Fronts, "proprietaries" and "think tanks" mask how money is laundered to hide a concealed design. In the fifties, the Geschickter Foundation funded covert medical research that included the use of chemicals and drugs to influence brain function, memory and behavior. A wing of Georgetown University Hospital was built and staffed with three CIA researchers as a "hospital safe house" (half the cost came from public funds because CIA involvement was not known.) Similarly, foundations like the Farfield Foundation, a "wholly owned" CIA proprietary, used channels like the Ford Foundation and the Rockefeller Foundation to fund the cultural life of the United States and much of the rest of the world through books, broadcast media, newspapers and periodicals which like Encounter were not known agents of government propaganda. Current alliances among universities, corporations, and clandestine sources of funding continue to obscure the links between sources and research. Mass media outlets from internet sites to publishing houses continue to be conduits of covert action. But when this activity is focused on ourselves ... what is being protected? And how is the enemy defined?
We can't know what we don't know. But when we forget that we invented a culture of secrecy on this scale, then live in it as if it is "real," the sane will sound mad and the common-sense consensus believed by most will be in fact a tale told by an idiot but signifying, unfortunately, something.
As Nietzsche said, those who are seen dancing are thought to be insane by those who cannot hear the music.
The point I want to make is that my generation and the ones after it were unaware of the depth and extent of this designer society ... yet still, after all these years, those who note its current manifestations are ignored, discredited, or ridiculed.
It is not a "conspiracy theory" to say what is obviously so; it is putting a name to the betrayal of our nation and its ideals by creating a culture of secrecy and covert action that has become the norm, wanting only enemies to name from time to time to justify itself.

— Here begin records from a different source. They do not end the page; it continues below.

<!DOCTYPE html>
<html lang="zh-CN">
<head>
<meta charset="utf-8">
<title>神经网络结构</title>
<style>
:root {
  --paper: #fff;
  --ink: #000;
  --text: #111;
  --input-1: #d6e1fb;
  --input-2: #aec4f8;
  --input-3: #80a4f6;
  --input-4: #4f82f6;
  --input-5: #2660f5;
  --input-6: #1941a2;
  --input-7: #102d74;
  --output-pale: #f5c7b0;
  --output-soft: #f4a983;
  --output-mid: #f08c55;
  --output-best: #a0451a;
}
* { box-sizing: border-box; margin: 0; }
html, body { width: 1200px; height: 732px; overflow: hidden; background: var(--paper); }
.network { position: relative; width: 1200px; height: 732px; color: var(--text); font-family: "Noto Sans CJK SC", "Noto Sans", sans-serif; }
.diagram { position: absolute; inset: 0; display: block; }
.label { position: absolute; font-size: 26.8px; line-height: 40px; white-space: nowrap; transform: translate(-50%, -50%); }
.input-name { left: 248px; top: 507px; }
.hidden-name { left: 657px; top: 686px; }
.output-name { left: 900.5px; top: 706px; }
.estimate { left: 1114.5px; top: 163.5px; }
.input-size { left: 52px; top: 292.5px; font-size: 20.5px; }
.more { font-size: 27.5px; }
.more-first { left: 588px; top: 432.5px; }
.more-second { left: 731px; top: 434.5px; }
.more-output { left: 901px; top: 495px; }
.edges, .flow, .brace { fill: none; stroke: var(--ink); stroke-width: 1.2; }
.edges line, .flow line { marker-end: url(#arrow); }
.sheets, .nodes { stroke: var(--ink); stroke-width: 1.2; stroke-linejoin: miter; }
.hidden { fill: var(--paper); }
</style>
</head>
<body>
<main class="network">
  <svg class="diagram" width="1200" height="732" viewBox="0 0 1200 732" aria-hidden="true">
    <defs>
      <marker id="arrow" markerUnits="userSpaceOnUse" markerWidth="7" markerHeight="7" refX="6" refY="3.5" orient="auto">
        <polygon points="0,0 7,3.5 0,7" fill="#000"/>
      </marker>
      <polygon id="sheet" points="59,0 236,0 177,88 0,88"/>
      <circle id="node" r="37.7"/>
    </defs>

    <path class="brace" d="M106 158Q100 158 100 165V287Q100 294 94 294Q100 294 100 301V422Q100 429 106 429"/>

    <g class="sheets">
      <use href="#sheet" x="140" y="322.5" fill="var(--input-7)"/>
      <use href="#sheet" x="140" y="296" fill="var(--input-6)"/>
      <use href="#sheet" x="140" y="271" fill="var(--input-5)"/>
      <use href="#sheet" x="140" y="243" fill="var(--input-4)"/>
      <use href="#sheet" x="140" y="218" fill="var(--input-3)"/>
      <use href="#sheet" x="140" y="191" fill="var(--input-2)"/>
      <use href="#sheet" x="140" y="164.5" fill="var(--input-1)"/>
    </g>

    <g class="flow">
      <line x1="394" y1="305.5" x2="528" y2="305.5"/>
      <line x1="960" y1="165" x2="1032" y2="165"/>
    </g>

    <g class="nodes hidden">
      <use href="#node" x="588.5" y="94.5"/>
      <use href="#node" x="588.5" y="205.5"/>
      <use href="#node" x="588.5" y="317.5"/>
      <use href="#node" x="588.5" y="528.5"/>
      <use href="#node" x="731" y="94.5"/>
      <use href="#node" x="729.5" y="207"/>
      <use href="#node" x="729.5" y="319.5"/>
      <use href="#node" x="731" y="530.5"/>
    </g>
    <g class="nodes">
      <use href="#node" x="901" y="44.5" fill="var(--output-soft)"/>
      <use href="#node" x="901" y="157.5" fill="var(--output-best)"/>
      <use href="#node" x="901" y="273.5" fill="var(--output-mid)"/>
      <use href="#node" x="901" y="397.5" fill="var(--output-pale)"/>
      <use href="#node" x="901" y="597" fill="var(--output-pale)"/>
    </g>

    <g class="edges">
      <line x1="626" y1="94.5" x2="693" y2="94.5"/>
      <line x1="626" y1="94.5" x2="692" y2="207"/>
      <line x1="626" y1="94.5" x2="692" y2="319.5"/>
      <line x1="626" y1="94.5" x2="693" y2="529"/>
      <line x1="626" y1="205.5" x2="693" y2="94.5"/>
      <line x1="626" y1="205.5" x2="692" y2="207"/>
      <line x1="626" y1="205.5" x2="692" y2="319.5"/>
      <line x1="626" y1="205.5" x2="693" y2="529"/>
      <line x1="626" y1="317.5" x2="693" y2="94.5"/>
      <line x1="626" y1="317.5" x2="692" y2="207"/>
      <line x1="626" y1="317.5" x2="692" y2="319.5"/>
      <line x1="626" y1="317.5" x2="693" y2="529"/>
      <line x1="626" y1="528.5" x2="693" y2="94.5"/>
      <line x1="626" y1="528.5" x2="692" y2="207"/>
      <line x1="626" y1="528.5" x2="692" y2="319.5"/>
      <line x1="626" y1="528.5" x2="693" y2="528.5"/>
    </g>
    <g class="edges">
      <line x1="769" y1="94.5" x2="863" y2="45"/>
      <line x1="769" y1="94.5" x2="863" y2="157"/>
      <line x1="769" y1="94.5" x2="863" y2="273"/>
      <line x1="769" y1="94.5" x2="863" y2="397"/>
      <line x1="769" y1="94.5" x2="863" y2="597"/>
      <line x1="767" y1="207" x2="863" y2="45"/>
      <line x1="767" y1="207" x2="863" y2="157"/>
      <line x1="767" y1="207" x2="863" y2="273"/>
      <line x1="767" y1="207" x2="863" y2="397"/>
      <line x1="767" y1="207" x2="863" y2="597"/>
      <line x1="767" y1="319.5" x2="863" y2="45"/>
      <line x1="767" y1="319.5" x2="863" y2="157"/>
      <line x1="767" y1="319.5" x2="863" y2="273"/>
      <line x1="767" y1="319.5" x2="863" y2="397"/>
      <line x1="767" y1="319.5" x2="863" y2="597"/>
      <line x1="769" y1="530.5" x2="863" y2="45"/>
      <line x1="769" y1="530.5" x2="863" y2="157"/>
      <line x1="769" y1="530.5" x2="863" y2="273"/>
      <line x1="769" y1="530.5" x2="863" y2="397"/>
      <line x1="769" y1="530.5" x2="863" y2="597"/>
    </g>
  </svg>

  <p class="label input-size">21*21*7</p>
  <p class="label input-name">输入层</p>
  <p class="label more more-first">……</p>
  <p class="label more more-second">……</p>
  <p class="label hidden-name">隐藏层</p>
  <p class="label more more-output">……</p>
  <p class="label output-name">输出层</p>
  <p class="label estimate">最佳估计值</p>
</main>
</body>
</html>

But there is another, greater betrayal - the quiet betrayal of the freedom intrinsic to our humanity through our passive acceptance of this state of affairs. When we didn’t know, inactivity was excusable. But once we know, we betray ourselves by refusing to demand transparency and accountability in our affairs.
If the walls of secrecy collapsed, we like East Berliners who were suddenly free to wander into the west, would also move as in a dream, wondering with amazement at bright windows brimming with facts and truths. We would be uncertain at first how we had lived for so long without knowing what was real. But then, I am afraid ... then, like concentration camp inmates who came out after liberation, walked in circles for a while, then went back in ... we would return to the comfort and security of the only world we know.
Richard Thieme (email@example.com) is an author and speaker focused on the deeper implications of technology, religion, and science. He also writes fiction and his short story, Gibby the Sit-down King, was recently nominated for a Pushcart Prize.